This summer, NPR told the story of a young man in Syria who worked a regular job by day and was a protester by night. At the end of that story, the activist made a prediction that was later tweeted to thousands of people: "One day my time is coming. Until the world realizes what's happening in Syria, they will try and get us all."
Many weeks later, his prediction came true.
One day this fall, Ahmed — not his real name — was on his way to meet another activist. A man approached him from behind.
"He grabbed my arm, and then he beat me on my face. I wear glasses. He broke my glasses," Ahmed says.
The man shoved Ahmed into a car and took him to a building that houses one of Syria's notorious security services.

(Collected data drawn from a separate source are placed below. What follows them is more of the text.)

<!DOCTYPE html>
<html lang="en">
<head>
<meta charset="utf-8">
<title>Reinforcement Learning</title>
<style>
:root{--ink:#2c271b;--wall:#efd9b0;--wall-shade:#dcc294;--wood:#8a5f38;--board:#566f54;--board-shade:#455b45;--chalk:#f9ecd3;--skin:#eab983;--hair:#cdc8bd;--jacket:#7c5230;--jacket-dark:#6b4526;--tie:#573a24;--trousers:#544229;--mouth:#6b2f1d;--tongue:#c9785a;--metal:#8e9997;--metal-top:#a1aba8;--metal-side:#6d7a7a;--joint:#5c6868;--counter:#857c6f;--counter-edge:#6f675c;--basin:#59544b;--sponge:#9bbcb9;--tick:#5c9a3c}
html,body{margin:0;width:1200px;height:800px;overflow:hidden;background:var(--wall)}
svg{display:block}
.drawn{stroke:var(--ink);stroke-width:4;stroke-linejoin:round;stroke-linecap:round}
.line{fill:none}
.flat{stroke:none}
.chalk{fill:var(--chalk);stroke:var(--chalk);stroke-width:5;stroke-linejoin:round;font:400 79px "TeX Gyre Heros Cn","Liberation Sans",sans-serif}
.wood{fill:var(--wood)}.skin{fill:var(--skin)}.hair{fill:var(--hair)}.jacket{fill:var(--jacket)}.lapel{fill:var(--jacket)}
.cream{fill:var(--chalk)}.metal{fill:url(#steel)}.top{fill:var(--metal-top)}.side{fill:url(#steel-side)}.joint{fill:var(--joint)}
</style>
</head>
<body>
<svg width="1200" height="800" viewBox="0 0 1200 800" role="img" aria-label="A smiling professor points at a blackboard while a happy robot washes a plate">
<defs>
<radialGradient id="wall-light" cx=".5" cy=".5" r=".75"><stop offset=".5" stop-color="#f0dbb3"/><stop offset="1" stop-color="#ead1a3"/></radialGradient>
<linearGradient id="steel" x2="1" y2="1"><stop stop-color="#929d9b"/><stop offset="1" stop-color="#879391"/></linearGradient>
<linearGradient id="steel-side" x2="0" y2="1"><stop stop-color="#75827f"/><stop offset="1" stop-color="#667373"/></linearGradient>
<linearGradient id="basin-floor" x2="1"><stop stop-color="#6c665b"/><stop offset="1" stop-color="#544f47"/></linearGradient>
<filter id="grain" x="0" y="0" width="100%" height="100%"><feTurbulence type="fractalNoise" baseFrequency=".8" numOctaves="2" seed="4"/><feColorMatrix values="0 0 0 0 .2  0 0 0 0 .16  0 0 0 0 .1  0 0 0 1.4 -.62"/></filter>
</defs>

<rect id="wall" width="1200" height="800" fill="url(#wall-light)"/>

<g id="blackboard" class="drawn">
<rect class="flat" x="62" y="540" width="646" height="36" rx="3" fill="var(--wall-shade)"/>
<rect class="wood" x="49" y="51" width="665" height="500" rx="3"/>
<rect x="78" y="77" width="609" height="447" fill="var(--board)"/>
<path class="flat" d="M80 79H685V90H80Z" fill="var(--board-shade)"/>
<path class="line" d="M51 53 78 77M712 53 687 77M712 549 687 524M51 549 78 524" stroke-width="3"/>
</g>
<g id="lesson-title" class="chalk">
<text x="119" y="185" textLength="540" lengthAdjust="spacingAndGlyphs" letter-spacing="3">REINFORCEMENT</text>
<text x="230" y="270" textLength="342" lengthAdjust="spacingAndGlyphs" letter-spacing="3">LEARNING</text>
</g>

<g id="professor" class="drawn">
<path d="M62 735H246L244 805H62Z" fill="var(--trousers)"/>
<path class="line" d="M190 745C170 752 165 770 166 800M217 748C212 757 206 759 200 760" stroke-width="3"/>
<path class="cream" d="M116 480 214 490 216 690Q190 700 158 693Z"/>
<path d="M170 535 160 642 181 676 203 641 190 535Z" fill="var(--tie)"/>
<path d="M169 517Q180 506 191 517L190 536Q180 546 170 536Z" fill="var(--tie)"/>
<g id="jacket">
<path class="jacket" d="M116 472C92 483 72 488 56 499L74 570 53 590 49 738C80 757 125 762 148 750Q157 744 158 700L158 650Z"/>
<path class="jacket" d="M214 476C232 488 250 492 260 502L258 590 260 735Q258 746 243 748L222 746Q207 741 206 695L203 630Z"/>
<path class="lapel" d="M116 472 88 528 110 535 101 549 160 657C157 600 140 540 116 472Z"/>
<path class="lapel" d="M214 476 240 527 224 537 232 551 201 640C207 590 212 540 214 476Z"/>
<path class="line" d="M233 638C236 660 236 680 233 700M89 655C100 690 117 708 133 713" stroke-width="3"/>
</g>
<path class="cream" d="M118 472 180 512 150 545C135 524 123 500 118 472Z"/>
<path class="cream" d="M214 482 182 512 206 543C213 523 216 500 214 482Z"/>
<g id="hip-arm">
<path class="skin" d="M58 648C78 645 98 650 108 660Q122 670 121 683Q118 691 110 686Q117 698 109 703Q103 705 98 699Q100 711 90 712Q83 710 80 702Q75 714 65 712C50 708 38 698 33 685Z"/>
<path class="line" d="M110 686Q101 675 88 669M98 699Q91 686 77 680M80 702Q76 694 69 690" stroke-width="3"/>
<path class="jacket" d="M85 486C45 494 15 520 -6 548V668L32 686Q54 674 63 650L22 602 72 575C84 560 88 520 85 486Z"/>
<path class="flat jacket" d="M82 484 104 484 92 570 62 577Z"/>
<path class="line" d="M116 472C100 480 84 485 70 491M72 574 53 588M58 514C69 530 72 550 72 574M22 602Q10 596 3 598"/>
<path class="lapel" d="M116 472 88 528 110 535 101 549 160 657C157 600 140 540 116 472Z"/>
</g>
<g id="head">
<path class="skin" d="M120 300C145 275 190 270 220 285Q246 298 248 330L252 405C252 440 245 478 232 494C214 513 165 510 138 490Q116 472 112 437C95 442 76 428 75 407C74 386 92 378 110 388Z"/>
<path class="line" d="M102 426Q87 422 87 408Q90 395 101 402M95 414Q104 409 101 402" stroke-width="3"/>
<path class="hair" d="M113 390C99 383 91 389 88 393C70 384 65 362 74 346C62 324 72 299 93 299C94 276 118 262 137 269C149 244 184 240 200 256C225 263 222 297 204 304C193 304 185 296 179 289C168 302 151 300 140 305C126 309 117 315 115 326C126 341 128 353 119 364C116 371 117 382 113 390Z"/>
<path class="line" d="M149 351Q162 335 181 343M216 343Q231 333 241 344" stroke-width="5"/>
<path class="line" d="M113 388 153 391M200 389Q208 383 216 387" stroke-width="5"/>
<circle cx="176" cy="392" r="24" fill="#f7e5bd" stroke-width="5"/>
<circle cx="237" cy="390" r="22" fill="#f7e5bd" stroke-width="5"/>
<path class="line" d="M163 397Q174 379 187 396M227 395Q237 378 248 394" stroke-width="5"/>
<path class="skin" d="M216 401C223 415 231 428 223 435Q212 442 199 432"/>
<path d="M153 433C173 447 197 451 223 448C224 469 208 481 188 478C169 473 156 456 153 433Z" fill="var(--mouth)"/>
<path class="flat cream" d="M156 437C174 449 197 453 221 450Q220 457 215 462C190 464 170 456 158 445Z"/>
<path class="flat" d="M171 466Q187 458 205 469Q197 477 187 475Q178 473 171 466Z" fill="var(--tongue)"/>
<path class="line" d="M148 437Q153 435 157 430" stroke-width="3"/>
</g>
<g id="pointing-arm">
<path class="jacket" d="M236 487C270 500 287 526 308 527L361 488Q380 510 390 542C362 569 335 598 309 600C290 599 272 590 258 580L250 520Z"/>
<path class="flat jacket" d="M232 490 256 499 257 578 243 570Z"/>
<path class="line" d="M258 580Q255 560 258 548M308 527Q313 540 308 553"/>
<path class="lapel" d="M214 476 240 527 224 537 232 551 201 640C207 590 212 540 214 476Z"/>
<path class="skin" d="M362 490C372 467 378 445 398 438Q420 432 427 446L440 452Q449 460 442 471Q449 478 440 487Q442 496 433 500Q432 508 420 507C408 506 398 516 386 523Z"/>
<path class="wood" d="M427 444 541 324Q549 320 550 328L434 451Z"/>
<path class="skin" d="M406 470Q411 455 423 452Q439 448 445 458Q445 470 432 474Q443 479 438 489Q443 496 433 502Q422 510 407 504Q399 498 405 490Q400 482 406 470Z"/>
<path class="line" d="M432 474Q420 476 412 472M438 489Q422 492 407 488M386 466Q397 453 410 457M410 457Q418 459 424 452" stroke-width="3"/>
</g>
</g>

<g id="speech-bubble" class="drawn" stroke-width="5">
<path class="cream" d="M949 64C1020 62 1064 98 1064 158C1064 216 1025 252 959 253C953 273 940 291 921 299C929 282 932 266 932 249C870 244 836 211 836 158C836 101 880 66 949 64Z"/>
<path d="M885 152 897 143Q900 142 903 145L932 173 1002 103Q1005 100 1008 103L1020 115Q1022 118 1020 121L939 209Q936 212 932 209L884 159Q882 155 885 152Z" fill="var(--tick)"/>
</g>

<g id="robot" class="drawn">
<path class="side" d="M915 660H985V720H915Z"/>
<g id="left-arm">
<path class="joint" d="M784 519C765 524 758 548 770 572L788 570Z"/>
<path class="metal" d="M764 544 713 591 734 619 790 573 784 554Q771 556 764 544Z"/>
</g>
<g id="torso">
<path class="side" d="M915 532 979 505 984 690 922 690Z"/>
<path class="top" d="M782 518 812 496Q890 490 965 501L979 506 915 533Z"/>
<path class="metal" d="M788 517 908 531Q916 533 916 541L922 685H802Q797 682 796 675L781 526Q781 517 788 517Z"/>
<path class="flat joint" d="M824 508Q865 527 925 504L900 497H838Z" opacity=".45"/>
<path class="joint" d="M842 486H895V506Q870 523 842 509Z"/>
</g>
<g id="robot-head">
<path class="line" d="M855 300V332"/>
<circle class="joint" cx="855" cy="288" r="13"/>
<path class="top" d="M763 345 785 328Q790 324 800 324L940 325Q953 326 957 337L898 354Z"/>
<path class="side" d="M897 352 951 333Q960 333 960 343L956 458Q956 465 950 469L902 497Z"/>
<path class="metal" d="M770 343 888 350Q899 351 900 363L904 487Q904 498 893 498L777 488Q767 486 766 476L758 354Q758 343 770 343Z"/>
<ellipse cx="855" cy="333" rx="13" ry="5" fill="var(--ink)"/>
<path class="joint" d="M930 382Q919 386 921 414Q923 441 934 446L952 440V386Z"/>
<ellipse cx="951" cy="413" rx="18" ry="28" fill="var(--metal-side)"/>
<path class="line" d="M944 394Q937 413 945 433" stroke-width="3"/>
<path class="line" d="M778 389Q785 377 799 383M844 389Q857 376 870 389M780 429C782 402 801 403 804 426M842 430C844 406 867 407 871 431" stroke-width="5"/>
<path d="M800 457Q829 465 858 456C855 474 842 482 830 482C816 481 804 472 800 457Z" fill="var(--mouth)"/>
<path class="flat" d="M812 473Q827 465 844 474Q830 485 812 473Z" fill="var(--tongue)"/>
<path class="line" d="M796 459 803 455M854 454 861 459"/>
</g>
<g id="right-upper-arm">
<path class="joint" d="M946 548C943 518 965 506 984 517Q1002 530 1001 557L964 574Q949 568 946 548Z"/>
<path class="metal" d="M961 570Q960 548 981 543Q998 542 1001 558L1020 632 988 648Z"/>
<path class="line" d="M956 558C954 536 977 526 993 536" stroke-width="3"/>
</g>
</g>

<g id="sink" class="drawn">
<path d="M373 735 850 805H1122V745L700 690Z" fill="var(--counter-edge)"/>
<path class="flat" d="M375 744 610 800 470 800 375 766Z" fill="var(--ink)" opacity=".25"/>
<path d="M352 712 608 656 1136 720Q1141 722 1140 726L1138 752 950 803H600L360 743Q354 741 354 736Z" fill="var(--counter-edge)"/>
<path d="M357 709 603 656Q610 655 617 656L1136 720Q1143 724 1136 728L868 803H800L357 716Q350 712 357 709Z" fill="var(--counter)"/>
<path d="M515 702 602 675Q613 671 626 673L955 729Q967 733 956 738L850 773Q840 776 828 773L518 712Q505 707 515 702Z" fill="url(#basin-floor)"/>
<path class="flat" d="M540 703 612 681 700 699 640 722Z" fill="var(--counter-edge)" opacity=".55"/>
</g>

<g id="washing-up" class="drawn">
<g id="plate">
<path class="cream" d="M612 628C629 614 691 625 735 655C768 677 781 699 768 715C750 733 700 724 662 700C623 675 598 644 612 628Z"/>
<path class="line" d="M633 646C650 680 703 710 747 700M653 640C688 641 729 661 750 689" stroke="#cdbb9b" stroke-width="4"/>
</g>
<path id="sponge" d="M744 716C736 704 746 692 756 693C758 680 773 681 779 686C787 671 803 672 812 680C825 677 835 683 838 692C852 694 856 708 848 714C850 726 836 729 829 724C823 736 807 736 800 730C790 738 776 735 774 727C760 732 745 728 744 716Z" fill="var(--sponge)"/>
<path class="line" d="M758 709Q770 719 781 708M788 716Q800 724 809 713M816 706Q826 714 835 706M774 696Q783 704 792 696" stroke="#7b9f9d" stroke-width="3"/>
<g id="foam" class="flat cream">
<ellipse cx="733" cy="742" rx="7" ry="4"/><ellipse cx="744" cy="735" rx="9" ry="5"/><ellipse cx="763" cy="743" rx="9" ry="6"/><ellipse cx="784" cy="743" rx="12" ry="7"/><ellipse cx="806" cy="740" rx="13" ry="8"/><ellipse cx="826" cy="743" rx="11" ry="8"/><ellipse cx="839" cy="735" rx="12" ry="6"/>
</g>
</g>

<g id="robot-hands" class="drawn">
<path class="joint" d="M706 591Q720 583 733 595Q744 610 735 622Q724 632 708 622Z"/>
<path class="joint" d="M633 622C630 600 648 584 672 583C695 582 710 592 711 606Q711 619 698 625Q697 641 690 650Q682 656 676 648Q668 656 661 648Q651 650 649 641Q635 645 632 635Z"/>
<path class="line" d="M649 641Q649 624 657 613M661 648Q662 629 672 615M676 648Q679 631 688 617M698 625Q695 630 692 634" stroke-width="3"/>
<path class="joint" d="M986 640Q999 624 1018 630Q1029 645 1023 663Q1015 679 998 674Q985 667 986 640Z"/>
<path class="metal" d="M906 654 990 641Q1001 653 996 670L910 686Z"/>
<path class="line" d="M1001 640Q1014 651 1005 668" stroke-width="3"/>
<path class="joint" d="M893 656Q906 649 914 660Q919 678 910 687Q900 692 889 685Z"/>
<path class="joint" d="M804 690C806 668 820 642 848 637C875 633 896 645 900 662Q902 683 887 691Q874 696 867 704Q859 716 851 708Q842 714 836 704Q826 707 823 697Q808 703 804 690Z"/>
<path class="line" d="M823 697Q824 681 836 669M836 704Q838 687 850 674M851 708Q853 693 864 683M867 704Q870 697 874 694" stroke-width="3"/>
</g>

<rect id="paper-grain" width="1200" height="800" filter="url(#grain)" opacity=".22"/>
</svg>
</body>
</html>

Once he stepped out of the car, the men covered his eyes with a blindfold — which he still has. It's made of a plastic material, stitched together with crude stitches.
There is blood on it.
The blood came from what Ahmed calls the welcome beating every detainee receives when he arrives at a detention center.
After his welcome beating, Ahmed says, they sat him down next to a room where a man was being tortured.
"His scream was filling all the space. He was screaming, screaming, screaming. And after a while, one of the officers come and say, 'You are next. You will be there. We advise you to give confessions.' I said, 'I have nothing to give you,' " Ahmed recalls.
Remaining Silent Under Torture
What they wanted Ahmed to confess was that he had helped organize protests, on the ground and online. They wanted him to confess he'd sent video clips of protests to TV channels like Al-Jazeera. They wanted his email addresses, Skype names, Facebook and Twitter logins.
They wanted to prove that he had committed the crime of being against the government. But Ahmed knew better. He knew what they did to protest leaders. They tortured them until they died. He knew he had to keep quiet.
The next round of beatings came from a club that administered electric shocks. Ahmed says his jailers sometimes used the club to shock detainees in the genitals.
They threatened to do the same to him.
"But then I closed my legs and jumped to another corner," he says.
Still, Ahmed didn't talk. So they transferred him to a jail. A dozen young men huddled in each cell. They were permitted to shower only once a week. Praying wasn't allowed.
One night Ahmed sensed something was different. His jailers administered the usual beatings. But then they threatened to bring in his family.
When he still wouldn't talk they hung him from his wrists with his feet still touching the floor. They forced him to ingest large amounts of salt. Every 10 minutes they punched him in the stomach and poured cold water all over his naked body.
The next day, they raised his feet off the floor.
"So the whole weight of my body was held with my wrists. It was unbearable. I couldn't last [any]more and I told them, 'I will talk,' " he says.
Ahmed had spent the night before making a plan. He wanted to give his jailers enough information to stop the torture but not enough to incriminate other activists. He gave names of people who had already been arrested or escaped from Syria. He invented plans for protests that would never happen.
It was enough to slow down the torture but not enough to release him.
'Freedom Is Precious'
Later, as sanctions against the Syrian regime increased, authorities began releasing some detainees. The idea was to show the international community the regime was serious about reform.
Ahmed was among those released, and after he was freed, he fled Syria. He does not want his current location mentioned, and he still fears for his friends and family inside Syria.
Sanctions against the Syrian regime have been stepped up. And Ahmed is still active in the uprising. As for his ordeal?
"This is a must and I should go through this," he says. "This will help me explain to my son, to my grandson — I don't know if I will have sons and grandsons — but this will help me to tell them how much we paid to get our freedom. To let them know that freedom is precious."
Copyright 2011 National Public Radio. To see more, visit http://www.npr.org/.